Vallombrosa is a Benedictine abbey in the comune of Reggello (Tuscany, Italy), about 30 km south-east of Florence, in the Apennines, surrounded by forests of beech and firs. It was founded by Giovanni Gualberto, a Florentine noble, in 1038 and became the mother house of the Vallumbrosan Order.
It was extended around 1450, reaching its current aspect at the end of the 15th century. In 1529, after the looting of Charles V, the east tower was built, in the 17th century followed the wall and in the 18th century the fishing ponds. Today, the monastery is open for tourists and is selling local produce.
On 7 October 1096, Pope Urban II addressed the congregation of Vallombrosa, imploring the religious amongst them to support the cause for a crusade to the Holy Land. In particular in this sermon, he cited the need for knights, who could "restore the Christians to their former freedom"1
Largely because of his poetic reference to the 'autumnal leaves that strow the brooks, in Vallombrosa' in Paradise Lost, John Milton is supposed to have visited the monastery and, according to a plaque erected during the Fascist era, actually stayed there. Though this is unlikely, the notion that he did so encouraged many later travellers to visit the place, including William Beckford, J.R. Cozens, William Wordsworth, Crabb Robinson, Frances Trollope, Mary Shelley, Elizabeth Barrett Browning, and Friederich Nietzsche. The Anglo-Italian monk, Enrico Hugford, became Abbot of Vallombrosa in 1743 and fellow Catholic, John Talman, seems to have visited even earlier.
Partly thanks to the influence of the pioneering American ecologist and author of the 1864 Man and Nature, George Perkins Marsh, the Istituto Superiore Forestale Nazionale was founded in the secularized monastery in 1867.
The exterior retains the 12th century belltower and a 15th-century tower. It maintains a sobriety appropriate for a monastery. It is a walled precinct, accessed through an 18th-century gate. The facade was designed (1637) by Gherardo Silvani who completed designs by Alfonso Parigi; Silvani also completed the facade of the church (1644).
The church interior
The interior of the church was frescoed (1779 – 1781) by G.A. Fabbrini. The main altar has an Assumption by the Volterrano, The altar of the left transept has a Trinity by Lorenzo Lippi; other altarpieces are by Agostino Veracini, Antonio Puglieschi, Niccolò Lapi. In the Baptistery (once chapel of the Converted) is a Conversion of Saul by Cesare Dandini and in the chapel of San Giovanni Gualberto, a fresco by Alessandro Gherardini, the scagliola altar was Ignazio Hugford, a canvas by Antonio Franchi.
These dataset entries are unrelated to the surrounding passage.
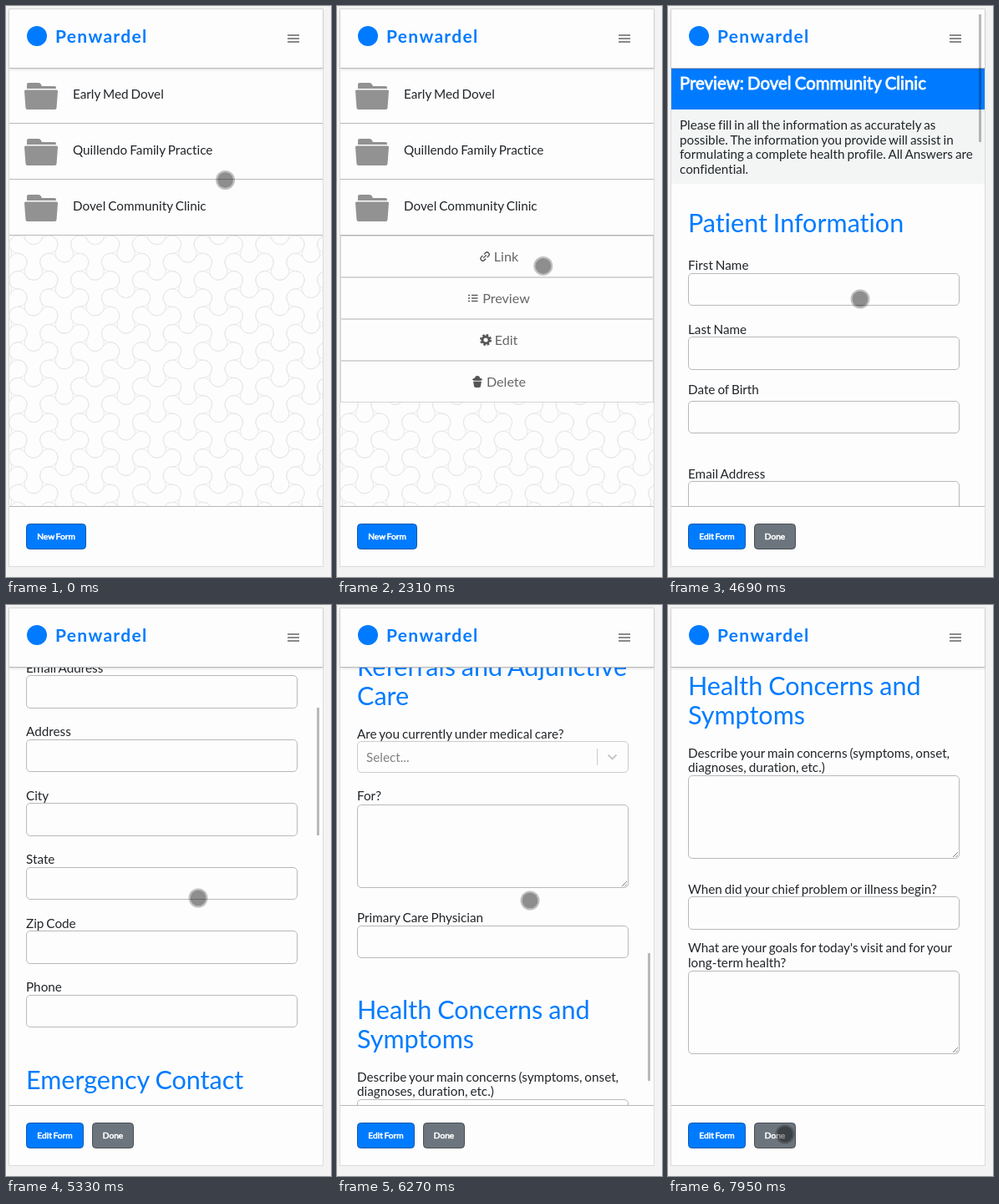
These frames come from a looping animation (389 px wide and 684 px high, 8 s). An HTML page:

```html
<!DOCTYPE html>
<html lang="en">
<head>
<meta charset="utf-8">
<title>Form preview</title>
<style>
html, body { margin: 0; width: 100%; height: 100%; overflow: hidden; background: #f3f3f3; }
body { position: relative; font: 15.27px/17.55px Lato, sans-serif; color: #212529;
  word-spacing: -.06em; font-variant-ligatures: none; }
body *, svg { position: absolute; box-sizing: border-box; white-space: nowrap; }
br { position: static !important; }
#card { left: 3px; top: 3px; width: 377px; height: 669px; background: #fdfdfd; border: 1px solid #dcdcdc; }
#view { left: 4px; top: 75px; width: 375px; height: 524px; overflow: hidden; }
#view > div { left: -4px; top: -75px; width: 389px; height: 2760px; }
#head { left: 4px; top: 4px; width: 375px; height: 71px; background: #fdfdfd; border-bottom: 1px solid #b8b8b8; box-shadow: 0 1px 3px #0002; }
#mark { left: 21px; top: 20px; width: 24px; height: 24px; border-radius: 50%; background: #007bff; }
#brand { left: 55px; top: 19px; font-weight: 700; font-size: 21px; line-height: 26px; letter-spacing: 1.3px; color: #007bff; }
#bars { left: 333px; top: 30px; }
#foot { left: 4px; top: 599px; width: 375px; height: 72px; background: #fdfdfd; border-top: 1px solid #b8b8b8; }
.btn { top: 20px; height: 31px; border: 1px solid #0a58ad; border-radius: 4.5px; background: #007bff; color: #fff;
  font-size: 10.18px; line-height: 29px; text-align: center; -webkit-text-stroke: .6px #fff; }
.gray { background: #6c757d; border-color: #484e54; }
.row { left: 4px; width: 375px; height: 67px; background: #fdfdfd; border-bottom: 1px solid #b8b8b8; }
.row span { left: 76px; top: 23px; }
.row svg { left: 18px; top: 18px; }
#menu { left: 4px; top: 275px; width: 375px; overflow: hidden; }
.item { left: 0; width: 375px; height: 50px; border: 1px solid #d6d6d6; background: #fdfdfd; color: #666;
  font-size: 16.1px; display: flex; align-items: center; justify-content: center; gap: 4px; padding-left: 4px; }
.item > * { position: static; }
#banner { left: 4px; top: 75px; width: 375px; height: 64px; background: #007bff; color: #fff; font-size: 20.4px;
  line-height: 64px; padding-left: 10px; -webkit-text-stroke: .8px #fff; }
#note { left: 4px; top: 139px; width: 375px; height: 89px; background: #f3f5f5; padding: 10px; }
h2 { left: 24px; margin: 0; font-weight: 400; font-size: 30.53px; line-height: 35.1px; color: #007bff; }
.label { left: 24px; }
.box { left: 24px; width: 325px; border: 1px solid #b9b9b9; border-radius: 5px; background: #fdfdfd; }
.pick { border-color: #ccc; color: #808080; line-height: 36px; padding-left: 10px; }
#thumb { left: 372px; width: 3px; height: 153px; background: rgba(0, 0, 0, .27); }
#dot { left: -11.5px; top: -11.5px; width: 23px; height: 23px; border-radius: 50%; border: 2px solid rgba(0, 0, 0, .24);
  background: rgba(0, 0, 0, .44); background-clip: padding-box; }
</style>
</head>
<body>
<div id="card"></div>
<div id="view">
  <div id="list"></div>
  <div id="form">
    <div id="banner">Preview: Dovel Community Clinic</div>
    <div id="note">Please fill in all the information as accurately as<br>possible. The information you provide will assist in<br>formulating a complete health profile. All Answers are<br>confidential.</div>
  </div>
</div>
<div id="head">
  <div id="mark"></div><div id="brand">Penwardel</div>
  <svg id="bars" width="14" height="10"><path d="M0 1h14M0 5h14M0 9h14" stroke="#666" stroke-width="1.500"/></svg>
</div>
<div id="foot">
  <div id="listBtns"><div class="btn" style="left:20px;width:72px">New Form</div></div>
  <div id="formBtns">
    <div class="btn" style="left:20px;width:69px">Edit Form</div>
    <div class="btn gray" style="left:99px;width:50px">Done</div>
  </div>
</div>
<div id="thumb"></div>
<div id="dot"></div>
<script>
const $ = id => document.getElementById(id);
const add = (parent, html) => parent.insertAdjacentHTML('beforeend', html);
const list = $('list'), form = $('form');

// Interlocking three-lobed outlines
function lobes(cx, cy, r) {
  const pt = deg => {
    const a = deg * Math.PI / 180, d = r * Math.sqrt(3);
    return (cx + d * Math.cos(a)).toFixed(2) + ' ' + (cy + d * Math.sin(a)).toFixed(2);
  };
  let d = 'M' + pt(60);
  for (let a = 90; a < 450; a += 120)
    d += `A${r} ${r} 0 1 1 ${pt(a + 30)}A${r} ${r} 0 0 0 ${pt(a + 90)}`;
  return d;
}
function pattern() {
  const r = 10.65, dx = 2 * r * Math.sqrt(3), dy = 4 * r;
  let d = '';
  for (let i = 0; i < 12; i++)
    for (let j = 0; j < 10; j++) d += lobes(i * dx - 8, j * dy - (i % 2) * dy / 2, r);
  return `<svg style="left:4px;top:275px" width="375" height="325"><path d="${d}" fill="none" stroke="#e8e8e8"/></svg>`;
}

const folder = `<svg width="40" height="33" fill="#929292"><path d="M3 7V2q0-2 2-2h12q2 0 3 2l1 2h15q2 0 2 2v1z"/>
  <path d="M1.500 8.500H38.500Q40 8.500 40 10L38.500 30Q38.300 32 36.500 32H3.500Q1.700 32 1.500 30L0 10Q0 8.500 1.500 8.500z"/></svg>`;
const icons = {
  Link: `<g fill="none" stroke="#5f5f5f" stroke-width="1.500" transform="rotate(-45 7 7)">
    <path d="M6 4.500H3.500a2.600 2.600 0 0 0 0 5.200H6M8 4.500h2.500a2.600 2.600 0 0 1 0 5.200H8M4.500 7.100h5"/></g>`,
  Preview: '<path d="M1 3.500h2M1 7h2M1 10.500h2M5 3.500h7.500M5 7h7.500M5 10.500h7.500" stroke="#5f5f5f" stroke-width="1.700"/>',
  Edit: `<g fill="none" stroke="#555"><circle cx="7" cy="7" r="4" stroke-width="2.800"/>
    <circle cx="7" cy="7" r="6" stroke-width="2" stroke-dasharray="2.600 2.112"/></g>`,
  Delete: `<g fill="#555"><path d="M2 6.500h10l-1.300 7q-3.700 1-7.400 0z"/><ellipse cx="7" cy="4.300" rx="6" ry="2"/>
    <path d="M4 3q0-3 3-3t3 3z"/></g><path d="M1.500 6.300h11" stroke="#fdfdfd" stroke-width=".7"/>`
};

add(list, pattern());
['Early Med Dovel', 'Quillendo Family Practice', 'Dovel Community Clinic'].forEach((name, i) =>
  add(list, `<div class="row" style="top:${74 + 67 * i}px">${folder}<span>${name}</span></div>`));
add(list, '<div id="menu">' + Object.keys(icons).map((name, i) =>
  `<div class="item" style="top:${50 * i}px"><svg width="14" height="14">${icons[name]}</svg><span>${name}</span></div>`).join('') + '</div>');

// The form flows down from y, the middle of the next label's first line
const LINE = 17.55;
const grip = '<svg style="right:1px;bottom:1px" width="6" height="6"><path d="M0 6L6 0M3.500 6L6 3.500" stroke="#666" stroke-width=".8"/></svg>';
const chevron = `<svg style="left:286px;top:8px" width="34" height="21"><path d="M.5 0V20" stroke="#ccc"/>
  <path d="M13.500 7.500l5 5 5-5" fill="none" stroke="#c4c4c4" stroke-width="1.800"/></svg>`;
let y = 240.6;

function title(...lines) {
  y += 34.4;
  add(form, `<h2 style="top:${y - 18.5}px">${lines.join('<br>')}</h2>`);
  y += 22.6 + 28.4 * lines.length;
}
function block(lines, { gap = 8.7, height = 39.5, step = 76.5, inner = '', kind = '' } = {}) {
  const extra = (lines.length - 1) * LINE;
  add(form, `<div class="label" style="top:${y - LINE / 2}px">${lines.join('<br>')}</div>
    <div class="box ${kind}" style="top:${y + extra + gap}px;height:${height}px">${inner}</div>`);
  y += extra + step;
}
const fields = (names, step) => names.forEach(n => block([n], { step }));
const area = (...lines) => block(lines, { gap: 9.5, height: 100, step: 145.8, inner: grip });

title('Patient Information');
fields(['First Name']);
fields(['Last Name'], 72);
block(['Date of Birth'], { gap: 13.2, step: 101.2 });
fields(['Email Address', 'Address', 'City', 'State', 'Zip Code', 'Phone']);
title('Emergency Contact');
fields(['Name', 'Relationship', 'Phone']);
title('Insurance Information');
fields(['Insurance Provider', 'Policy Number', 'Group Number', 'Policy Holder', 'Relationship'], 74.5);
title('Referrals and Adjunctive', 'Care');
block(['Are you currently under medical care?'], { height: 38, step: 74.9, inner: 'Select...' + chevron, kind: 'pick' });
area('For?');
fields(['Primary Care Physician']);
title('Health Concerns and', 'Symptoms');
area('Describe your main concerns (symptoms, onset,', 'diagnoses, duration, etc.)');
fields(['When did your chief problem or illness begin?'], 70.5);
area("What are your goals for today's visit and for your", 'long-term health?');

const LOOP = 8000, STEP = 120, OPEN_FORM = 3040;
const linear = p => p;
const smooth = p => p * p * (3 - 2 * p);
const easeIn = p => p ** 3;
const easeOut = p => 1 - (1 - p) ** 4;

// A track is a first value and moves: start time, number of held steps, end value, easing
function valueAt({ from, moves }, t) {
  let v = from;
  for (const [start, steps, to, ease = linear] of moves) {
    if (t < start) break;
    const p = ease(Math.min(1, (Math.floor((t - start) / STEP) + 1) / steps));
    v = v.map((a, i) => a + (to[i] - a) * p);
  }
  return v;
}
const pointer = { from: [262, 208], moves: [
  [120, 1, [262.5, 238]],
  [2070, 5, [237.5, 350.5], smooth],
  [3900, 4, [229.5, 350.5], smooth],
  [6270, 1, [230.5, 353.5]],
  [6780, 1, [230.5, 357.5]],
  [7440, 5, [139.5, 633.5]]
] };
const scroll = { from: [0], moves: [
  [4690, 3, [400], easeIn],
  [5330, 2, [507], easeOut],
  [5600, 4, [1692]],
  [6270, 4, [1991]],
  [6780, 5, [2155], easeOut]
] };
const menu = { from: [0], moves: [[710, 3, [200]]] };
const thumb = { from: [0], moves: [[4690, 1, [1]], [7440, 4, [0]]] };

const show = (id, on) => { $(id).style.display = on ? 'block' : 'none'; };

function draw(t) {
  const isForm = t >= OPEN_FORM;
  const [px, py] = valueAt(pointer, t), s = Math.round(valueAt(scroll, t)[0]);
  show('list', !isForm);
  show('listBtns', !isForm);
  show('form', isForm);
  show('formBtns', isForm);
  $('menu').style.height = valueAt(menu, t)[0] + 'px';
  form.style.transform = `translateY(${-s}px)`;
  $('thumb').style.top = Math.round(7 + s * .232) + 'px';
  $('thumb').style.opacity = valueAt(thumb, t)[0];
  $('dot').style.transform = `translate(${px}px, ${py}px)`;
}
const begin = performance.now();
function tick() {
  draw((performance.now() - begin) % LOOP);
  requestAnimationFrame(tick);
}
tick();
</script>
</body>
</html>
```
Offertories before this altar were made by members of the Forest Service who have San Giovanni Gualberto as their patron saint.
The wooden choir to the right of the main altar was fashioned by Francesco da Poggibonsi (1444 – 1446); the reliquary has the arm of the saint who founded the Vallombrosan order by Paolo Sogliano (1500). The sacristy has an altarpiece by Raffaellino del Garbo depicting San Giovanni Gualberto and other saints (1508), and a great terracotta altarpiece from the studio of Andrea della Robbia; the refectory has a series of canvases by Ignazio Hugford (1745); the antirefectory has a large painting by Santi Buglioni and a cycle of paintings (three tryptichs) by Mario Francesconi.
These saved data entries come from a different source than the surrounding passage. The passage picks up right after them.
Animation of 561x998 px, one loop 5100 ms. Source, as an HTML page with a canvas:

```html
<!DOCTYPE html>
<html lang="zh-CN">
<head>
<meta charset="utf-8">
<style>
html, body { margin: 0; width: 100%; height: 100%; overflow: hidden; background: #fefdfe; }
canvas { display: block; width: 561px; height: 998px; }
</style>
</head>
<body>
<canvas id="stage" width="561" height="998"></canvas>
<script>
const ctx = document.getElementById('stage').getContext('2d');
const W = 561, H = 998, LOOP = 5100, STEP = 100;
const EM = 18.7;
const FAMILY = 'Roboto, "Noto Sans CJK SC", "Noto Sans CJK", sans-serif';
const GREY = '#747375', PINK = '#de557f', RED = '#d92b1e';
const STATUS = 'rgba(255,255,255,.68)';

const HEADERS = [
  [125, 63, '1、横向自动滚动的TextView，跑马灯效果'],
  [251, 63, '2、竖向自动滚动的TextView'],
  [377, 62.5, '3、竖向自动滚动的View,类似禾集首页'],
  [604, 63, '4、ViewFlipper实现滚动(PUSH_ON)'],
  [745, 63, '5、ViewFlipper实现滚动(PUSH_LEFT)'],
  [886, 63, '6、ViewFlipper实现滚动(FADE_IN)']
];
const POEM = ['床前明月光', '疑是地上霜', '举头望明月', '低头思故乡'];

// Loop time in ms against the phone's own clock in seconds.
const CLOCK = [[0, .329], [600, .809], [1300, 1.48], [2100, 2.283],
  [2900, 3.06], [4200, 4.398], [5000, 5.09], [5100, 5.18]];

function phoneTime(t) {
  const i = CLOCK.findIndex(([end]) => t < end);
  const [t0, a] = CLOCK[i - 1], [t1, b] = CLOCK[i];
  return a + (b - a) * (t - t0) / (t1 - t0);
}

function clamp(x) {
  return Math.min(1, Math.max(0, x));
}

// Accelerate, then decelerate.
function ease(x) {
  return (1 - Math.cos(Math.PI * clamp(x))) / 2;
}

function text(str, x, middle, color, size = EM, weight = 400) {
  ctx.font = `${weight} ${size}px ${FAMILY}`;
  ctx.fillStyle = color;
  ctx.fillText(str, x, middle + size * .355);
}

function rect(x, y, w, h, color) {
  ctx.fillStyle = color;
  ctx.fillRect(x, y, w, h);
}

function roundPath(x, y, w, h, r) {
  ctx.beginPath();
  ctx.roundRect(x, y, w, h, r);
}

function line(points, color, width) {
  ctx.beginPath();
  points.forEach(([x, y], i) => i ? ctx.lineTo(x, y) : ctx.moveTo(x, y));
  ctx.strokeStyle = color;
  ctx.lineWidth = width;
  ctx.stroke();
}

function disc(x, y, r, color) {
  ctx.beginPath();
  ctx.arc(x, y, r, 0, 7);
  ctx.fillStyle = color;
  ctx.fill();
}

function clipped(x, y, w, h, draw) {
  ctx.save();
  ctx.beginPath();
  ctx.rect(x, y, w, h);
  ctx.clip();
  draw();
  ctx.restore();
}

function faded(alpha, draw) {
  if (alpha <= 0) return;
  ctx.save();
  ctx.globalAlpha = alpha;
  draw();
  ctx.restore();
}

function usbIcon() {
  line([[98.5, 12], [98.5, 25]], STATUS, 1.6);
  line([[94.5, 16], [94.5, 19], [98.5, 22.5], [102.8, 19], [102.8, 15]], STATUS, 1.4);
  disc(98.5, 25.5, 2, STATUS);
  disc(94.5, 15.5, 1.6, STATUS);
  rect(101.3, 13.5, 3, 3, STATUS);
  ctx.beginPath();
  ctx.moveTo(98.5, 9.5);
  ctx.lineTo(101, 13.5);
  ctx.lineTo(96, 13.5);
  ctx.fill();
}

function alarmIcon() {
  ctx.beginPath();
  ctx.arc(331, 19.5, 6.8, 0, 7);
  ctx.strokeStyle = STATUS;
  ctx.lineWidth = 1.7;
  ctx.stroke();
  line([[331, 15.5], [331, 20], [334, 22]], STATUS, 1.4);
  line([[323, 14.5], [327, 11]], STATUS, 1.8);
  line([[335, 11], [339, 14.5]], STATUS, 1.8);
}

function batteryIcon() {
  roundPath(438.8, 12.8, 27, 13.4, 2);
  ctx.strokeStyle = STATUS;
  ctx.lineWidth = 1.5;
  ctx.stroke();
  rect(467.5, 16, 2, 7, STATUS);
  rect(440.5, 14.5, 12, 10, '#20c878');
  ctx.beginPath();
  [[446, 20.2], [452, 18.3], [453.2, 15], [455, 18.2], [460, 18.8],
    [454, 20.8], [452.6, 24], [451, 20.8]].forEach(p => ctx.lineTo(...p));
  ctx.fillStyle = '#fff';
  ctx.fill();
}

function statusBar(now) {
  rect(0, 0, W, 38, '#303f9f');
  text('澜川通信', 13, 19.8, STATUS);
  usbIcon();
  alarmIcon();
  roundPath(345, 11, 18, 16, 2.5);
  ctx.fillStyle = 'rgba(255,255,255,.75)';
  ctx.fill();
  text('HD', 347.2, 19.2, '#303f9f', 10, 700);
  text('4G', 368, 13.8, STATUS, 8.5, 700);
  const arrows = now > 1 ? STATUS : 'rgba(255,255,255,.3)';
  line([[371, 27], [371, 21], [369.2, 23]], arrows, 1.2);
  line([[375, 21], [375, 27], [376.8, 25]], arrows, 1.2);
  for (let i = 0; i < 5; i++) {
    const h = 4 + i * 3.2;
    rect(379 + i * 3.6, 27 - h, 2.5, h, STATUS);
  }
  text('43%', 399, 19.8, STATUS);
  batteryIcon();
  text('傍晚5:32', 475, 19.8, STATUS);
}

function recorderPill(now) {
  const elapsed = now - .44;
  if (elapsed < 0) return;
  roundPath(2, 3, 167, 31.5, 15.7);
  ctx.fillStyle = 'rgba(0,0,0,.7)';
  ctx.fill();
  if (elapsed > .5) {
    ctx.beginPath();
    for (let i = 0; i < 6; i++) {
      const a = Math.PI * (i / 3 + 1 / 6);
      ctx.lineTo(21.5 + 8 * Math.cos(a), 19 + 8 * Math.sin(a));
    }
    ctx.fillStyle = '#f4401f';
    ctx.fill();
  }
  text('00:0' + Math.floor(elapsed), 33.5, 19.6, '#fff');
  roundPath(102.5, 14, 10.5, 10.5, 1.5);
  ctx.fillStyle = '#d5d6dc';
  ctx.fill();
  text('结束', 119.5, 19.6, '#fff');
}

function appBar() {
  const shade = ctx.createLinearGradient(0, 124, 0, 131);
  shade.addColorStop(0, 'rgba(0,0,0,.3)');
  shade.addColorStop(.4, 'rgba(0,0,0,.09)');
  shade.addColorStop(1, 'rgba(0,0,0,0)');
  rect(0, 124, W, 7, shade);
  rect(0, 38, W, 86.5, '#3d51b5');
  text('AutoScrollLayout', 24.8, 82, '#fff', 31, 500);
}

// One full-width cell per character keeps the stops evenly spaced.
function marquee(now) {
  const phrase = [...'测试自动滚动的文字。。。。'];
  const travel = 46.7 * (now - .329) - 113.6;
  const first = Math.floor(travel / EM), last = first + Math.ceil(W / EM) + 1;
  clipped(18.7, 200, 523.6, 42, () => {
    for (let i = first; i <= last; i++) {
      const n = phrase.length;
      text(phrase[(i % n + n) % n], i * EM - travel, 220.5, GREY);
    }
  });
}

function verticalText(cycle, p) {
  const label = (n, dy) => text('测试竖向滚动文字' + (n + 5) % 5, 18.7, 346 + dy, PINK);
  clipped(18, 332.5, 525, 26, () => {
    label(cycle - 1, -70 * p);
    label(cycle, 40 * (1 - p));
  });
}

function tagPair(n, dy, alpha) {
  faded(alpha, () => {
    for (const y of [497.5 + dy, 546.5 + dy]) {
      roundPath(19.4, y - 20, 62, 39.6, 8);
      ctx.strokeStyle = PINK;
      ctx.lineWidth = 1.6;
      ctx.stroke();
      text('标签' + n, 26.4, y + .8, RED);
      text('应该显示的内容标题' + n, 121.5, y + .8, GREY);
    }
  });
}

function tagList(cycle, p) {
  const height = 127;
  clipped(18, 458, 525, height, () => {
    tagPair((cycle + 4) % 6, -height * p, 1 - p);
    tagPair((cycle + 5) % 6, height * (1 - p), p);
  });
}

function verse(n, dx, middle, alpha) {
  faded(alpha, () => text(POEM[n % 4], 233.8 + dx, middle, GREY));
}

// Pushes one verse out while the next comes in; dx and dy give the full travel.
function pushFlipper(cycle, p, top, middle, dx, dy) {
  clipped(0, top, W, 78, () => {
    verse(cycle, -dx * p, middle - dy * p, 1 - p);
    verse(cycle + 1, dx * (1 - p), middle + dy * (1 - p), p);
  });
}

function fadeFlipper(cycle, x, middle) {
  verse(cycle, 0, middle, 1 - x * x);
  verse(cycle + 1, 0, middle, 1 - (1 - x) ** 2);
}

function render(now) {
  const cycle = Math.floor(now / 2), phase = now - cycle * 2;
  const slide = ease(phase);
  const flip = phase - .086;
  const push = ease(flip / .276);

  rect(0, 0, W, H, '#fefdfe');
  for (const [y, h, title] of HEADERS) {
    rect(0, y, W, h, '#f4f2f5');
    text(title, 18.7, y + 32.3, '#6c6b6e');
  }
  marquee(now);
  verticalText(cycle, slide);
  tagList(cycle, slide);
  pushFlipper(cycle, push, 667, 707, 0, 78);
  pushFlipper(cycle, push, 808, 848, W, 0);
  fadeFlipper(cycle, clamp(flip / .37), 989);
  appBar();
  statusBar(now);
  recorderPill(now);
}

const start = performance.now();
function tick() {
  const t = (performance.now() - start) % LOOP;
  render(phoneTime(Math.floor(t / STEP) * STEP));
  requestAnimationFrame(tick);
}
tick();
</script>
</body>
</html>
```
- This article incorporates text from a publication now in the public domain: Wood, James, ed. (1907). "article name needed". The Nuttall Encyclopædia. London and New York: Frederick Warne.
- Chaney, Edward, 'Milton's Visit to Vallombrosa: A Literary Tradition', The Evolution of the Grand Tour: Anglo-Italian Cultural Relations since the Renaissance, 2nd ed. (Routledge, 2000), pp. 278–313.
- Salvestrini, Francesco, Santa Maria di Vallombrosa. Patrimonio e vita economica di un grande monastero medievale, Firenze: Olschki, 1998.
- Salvestrini, Francesco, Disciplina caritatis. Il monachesimo vallombrosano tra medioevo e prima età moderna, Roma: Viella, 2008.
- Salvestrini, Francesco, I Vallombrosani in Liguria. Storia di una presenza monastica fra XII e XVII secolo, Roma: Viella, 2010.